● **Assignment**
Report each line from the records where the string "lengthAdjust" turns up.

(Items listed in a dataset)
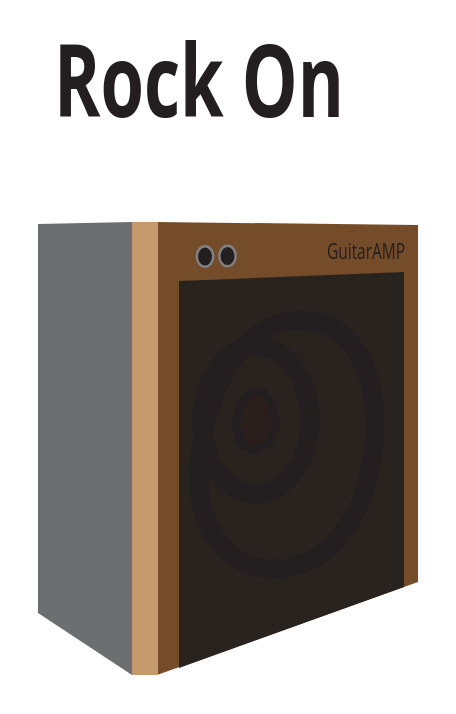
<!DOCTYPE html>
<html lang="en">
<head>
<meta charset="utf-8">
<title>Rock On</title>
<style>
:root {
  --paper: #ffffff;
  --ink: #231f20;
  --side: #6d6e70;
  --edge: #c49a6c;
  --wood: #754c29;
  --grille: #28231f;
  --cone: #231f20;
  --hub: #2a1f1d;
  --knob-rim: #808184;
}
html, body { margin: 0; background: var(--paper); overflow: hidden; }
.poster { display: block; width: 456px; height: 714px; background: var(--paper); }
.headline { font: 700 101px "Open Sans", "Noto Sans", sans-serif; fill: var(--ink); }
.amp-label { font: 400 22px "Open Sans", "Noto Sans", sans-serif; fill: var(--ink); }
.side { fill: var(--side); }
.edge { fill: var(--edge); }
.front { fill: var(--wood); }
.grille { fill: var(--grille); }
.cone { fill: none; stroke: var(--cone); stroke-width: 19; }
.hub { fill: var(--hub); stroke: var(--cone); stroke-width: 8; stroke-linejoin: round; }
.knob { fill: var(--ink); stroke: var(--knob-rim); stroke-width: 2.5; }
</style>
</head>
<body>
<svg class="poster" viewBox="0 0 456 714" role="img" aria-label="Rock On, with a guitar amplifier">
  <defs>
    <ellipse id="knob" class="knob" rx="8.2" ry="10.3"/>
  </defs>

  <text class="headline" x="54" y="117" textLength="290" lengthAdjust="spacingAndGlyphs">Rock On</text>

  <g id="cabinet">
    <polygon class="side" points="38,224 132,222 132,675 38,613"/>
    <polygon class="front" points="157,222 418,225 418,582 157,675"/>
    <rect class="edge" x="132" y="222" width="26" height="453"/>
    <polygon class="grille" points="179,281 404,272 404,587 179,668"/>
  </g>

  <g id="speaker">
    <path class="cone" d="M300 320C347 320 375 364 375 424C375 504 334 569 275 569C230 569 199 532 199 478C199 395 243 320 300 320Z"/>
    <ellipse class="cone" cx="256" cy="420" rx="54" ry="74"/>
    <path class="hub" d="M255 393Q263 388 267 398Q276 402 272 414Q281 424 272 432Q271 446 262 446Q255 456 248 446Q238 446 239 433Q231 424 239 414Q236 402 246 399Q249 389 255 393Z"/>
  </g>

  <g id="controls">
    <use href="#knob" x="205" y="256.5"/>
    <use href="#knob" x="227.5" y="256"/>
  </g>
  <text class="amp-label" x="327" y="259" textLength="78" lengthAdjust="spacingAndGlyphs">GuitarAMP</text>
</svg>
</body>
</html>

● **Response area**
  <text class="headline" x="54" y="117" textLength="290" lengthAdjust="spacingAndGlyphs">Rock On</text>
  <text class="amp-label" x="327" y="259" textLength="78" lengthAdjust="spacingAndGlyphs">GuitarAMP</text>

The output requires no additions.